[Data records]

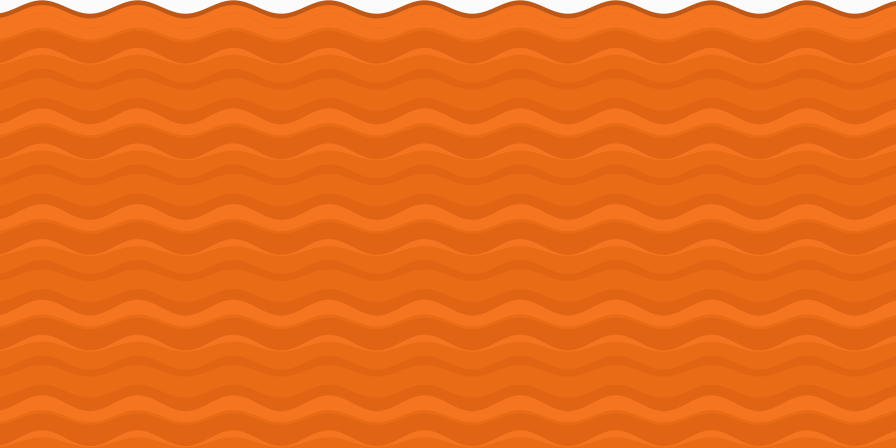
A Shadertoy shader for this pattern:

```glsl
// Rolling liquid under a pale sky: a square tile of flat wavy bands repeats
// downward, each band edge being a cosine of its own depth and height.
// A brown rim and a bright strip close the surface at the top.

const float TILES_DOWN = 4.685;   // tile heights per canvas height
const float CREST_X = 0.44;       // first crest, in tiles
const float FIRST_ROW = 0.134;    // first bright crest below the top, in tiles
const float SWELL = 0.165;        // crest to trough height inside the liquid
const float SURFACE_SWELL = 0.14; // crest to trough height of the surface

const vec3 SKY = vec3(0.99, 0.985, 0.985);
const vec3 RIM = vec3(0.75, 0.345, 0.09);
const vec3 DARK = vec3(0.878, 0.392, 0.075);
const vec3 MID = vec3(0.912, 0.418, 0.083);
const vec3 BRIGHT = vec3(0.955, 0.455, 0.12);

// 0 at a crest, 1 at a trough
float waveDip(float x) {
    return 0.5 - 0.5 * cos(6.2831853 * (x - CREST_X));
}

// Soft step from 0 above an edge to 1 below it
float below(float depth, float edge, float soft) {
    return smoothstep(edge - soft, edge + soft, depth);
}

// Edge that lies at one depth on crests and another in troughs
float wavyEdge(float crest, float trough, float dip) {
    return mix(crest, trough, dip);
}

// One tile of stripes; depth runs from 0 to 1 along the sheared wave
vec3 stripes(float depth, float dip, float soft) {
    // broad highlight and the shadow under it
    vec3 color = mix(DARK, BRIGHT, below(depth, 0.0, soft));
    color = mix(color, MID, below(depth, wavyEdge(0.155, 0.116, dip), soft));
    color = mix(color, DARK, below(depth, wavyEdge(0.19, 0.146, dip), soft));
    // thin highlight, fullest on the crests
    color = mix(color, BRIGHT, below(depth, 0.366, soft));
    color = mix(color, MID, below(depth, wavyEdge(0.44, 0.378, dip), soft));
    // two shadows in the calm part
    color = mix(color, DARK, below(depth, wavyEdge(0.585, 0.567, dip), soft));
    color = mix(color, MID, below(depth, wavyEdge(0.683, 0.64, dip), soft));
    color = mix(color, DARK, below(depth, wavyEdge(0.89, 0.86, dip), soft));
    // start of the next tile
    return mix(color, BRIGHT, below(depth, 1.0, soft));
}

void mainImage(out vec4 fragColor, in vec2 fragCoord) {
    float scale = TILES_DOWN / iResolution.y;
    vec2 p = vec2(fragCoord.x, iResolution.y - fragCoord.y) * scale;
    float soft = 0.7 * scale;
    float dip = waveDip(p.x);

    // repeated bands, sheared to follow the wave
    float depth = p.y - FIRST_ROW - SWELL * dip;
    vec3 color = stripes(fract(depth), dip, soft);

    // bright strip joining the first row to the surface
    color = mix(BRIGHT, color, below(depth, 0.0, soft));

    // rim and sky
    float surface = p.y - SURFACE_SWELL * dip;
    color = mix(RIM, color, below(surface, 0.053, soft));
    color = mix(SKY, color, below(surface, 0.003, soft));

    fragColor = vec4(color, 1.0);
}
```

==

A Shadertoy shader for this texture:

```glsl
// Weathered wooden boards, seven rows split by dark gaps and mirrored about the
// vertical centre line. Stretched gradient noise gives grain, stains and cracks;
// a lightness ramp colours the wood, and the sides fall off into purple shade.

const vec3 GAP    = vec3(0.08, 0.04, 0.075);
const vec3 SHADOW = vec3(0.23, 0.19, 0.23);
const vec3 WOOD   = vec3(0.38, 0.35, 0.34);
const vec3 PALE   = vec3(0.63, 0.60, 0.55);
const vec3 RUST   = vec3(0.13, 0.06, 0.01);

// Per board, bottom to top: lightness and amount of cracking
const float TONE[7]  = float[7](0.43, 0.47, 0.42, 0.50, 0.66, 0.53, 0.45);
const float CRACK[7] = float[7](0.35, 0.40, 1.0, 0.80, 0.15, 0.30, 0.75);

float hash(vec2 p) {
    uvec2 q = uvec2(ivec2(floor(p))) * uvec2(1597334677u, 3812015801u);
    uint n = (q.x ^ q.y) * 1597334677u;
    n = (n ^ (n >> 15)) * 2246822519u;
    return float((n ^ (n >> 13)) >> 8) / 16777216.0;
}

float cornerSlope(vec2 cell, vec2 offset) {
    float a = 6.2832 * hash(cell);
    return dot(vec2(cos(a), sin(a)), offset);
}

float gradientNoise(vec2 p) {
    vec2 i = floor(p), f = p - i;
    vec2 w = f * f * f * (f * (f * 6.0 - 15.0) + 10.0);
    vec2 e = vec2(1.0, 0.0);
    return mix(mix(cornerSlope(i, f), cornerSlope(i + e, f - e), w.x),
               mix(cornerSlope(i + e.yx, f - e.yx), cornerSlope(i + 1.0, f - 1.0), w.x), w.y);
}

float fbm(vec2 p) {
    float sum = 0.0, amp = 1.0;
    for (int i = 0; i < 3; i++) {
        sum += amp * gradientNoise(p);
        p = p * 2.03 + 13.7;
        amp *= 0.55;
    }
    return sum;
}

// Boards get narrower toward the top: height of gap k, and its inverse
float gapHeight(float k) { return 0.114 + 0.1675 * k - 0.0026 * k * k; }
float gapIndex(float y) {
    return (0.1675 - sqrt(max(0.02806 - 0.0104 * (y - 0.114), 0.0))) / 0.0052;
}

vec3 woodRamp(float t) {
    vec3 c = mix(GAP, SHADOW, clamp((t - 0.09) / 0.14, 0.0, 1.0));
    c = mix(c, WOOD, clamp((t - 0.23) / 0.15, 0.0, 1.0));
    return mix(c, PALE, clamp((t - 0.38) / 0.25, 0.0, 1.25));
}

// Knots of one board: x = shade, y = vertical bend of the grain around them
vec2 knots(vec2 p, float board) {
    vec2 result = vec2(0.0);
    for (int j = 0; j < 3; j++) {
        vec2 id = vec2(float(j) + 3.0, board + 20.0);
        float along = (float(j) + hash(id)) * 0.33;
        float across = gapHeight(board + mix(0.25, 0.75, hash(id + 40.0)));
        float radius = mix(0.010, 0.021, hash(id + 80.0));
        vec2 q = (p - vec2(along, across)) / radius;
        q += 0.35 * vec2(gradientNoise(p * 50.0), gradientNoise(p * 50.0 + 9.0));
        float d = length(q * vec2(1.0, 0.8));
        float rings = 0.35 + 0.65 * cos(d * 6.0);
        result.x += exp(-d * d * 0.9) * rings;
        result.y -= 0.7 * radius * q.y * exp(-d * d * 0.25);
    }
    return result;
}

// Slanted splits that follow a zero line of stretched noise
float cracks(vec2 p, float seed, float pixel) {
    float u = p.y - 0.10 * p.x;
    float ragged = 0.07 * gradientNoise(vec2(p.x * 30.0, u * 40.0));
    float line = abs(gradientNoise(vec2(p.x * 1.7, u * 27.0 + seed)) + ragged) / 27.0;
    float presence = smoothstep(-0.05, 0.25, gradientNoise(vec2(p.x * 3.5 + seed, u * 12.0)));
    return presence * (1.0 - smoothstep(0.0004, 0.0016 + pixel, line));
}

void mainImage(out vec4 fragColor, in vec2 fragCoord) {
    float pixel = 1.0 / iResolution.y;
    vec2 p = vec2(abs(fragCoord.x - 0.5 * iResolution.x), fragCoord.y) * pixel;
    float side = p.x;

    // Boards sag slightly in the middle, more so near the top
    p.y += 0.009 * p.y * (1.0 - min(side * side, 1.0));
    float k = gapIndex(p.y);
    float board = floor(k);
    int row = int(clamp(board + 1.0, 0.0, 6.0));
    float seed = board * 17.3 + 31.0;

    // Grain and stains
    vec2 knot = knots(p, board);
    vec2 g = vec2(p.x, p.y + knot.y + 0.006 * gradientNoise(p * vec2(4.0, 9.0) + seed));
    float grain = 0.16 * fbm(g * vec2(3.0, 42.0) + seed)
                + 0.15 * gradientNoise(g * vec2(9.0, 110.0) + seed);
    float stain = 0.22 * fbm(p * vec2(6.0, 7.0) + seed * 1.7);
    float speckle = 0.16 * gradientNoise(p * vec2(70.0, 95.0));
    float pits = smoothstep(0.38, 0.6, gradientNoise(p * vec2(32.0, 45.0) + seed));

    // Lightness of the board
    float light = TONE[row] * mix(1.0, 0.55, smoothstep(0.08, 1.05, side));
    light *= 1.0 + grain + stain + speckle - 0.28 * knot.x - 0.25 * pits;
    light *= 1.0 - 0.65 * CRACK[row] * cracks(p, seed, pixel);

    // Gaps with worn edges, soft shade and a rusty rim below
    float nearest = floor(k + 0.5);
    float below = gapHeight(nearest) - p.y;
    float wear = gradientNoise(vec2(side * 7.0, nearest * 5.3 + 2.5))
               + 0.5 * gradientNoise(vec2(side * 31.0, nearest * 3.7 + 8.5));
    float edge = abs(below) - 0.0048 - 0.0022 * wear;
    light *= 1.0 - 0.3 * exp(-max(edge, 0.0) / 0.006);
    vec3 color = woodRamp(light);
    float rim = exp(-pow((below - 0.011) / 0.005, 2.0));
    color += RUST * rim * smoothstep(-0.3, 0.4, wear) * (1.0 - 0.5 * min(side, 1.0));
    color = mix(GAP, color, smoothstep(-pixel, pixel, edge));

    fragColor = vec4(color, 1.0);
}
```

* * *

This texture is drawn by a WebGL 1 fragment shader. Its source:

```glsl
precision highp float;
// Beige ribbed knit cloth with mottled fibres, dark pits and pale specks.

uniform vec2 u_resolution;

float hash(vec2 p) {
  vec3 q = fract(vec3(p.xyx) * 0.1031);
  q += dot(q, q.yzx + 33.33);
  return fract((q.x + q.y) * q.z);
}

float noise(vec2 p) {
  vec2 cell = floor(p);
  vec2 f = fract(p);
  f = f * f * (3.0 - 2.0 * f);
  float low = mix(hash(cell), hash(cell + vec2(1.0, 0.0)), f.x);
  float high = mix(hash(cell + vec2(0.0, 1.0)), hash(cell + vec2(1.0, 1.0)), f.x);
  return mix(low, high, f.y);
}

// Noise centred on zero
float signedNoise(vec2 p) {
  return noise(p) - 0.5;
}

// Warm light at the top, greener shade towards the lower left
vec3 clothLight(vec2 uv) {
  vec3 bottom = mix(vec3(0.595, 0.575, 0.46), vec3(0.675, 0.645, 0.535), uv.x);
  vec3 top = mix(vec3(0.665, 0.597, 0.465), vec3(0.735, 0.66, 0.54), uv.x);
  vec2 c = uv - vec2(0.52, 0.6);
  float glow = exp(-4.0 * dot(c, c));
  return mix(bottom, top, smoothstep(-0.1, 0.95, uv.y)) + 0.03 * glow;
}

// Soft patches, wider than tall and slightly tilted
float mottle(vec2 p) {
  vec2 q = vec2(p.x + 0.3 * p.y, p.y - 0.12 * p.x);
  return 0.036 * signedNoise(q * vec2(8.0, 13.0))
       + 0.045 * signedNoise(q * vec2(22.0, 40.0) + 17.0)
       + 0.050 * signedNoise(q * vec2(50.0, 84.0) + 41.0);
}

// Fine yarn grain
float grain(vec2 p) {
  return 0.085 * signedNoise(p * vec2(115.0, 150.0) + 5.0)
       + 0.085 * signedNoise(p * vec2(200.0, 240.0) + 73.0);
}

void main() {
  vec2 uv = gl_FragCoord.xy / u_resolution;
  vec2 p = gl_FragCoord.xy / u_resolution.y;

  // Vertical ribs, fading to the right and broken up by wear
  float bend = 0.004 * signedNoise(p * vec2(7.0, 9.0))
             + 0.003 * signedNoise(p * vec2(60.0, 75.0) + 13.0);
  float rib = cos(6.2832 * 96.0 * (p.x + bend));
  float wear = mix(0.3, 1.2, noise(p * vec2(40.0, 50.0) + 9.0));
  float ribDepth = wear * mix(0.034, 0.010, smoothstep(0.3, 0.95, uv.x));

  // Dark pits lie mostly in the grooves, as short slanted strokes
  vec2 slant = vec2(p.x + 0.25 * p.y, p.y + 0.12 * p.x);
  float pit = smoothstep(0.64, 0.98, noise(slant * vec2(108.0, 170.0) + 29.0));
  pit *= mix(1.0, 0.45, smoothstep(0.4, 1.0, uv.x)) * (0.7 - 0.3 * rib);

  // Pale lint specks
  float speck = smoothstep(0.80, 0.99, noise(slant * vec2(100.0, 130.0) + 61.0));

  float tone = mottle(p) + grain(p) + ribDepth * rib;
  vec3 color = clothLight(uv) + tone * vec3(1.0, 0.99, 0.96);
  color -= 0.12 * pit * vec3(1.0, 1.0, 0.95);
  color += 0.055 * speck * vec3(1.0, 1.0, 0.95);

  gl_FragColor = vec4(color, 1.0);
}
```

* Problem to solve
In the records above, find every line containing the word "along" and show it.

* Completed exercise
// One tile of stripes; depth runs from 0 to 1 along the sheared wave
        float along = (float(j) + hash(id)) * 0.33;
        vec2 q = (p - vec2(along, across)) / radius;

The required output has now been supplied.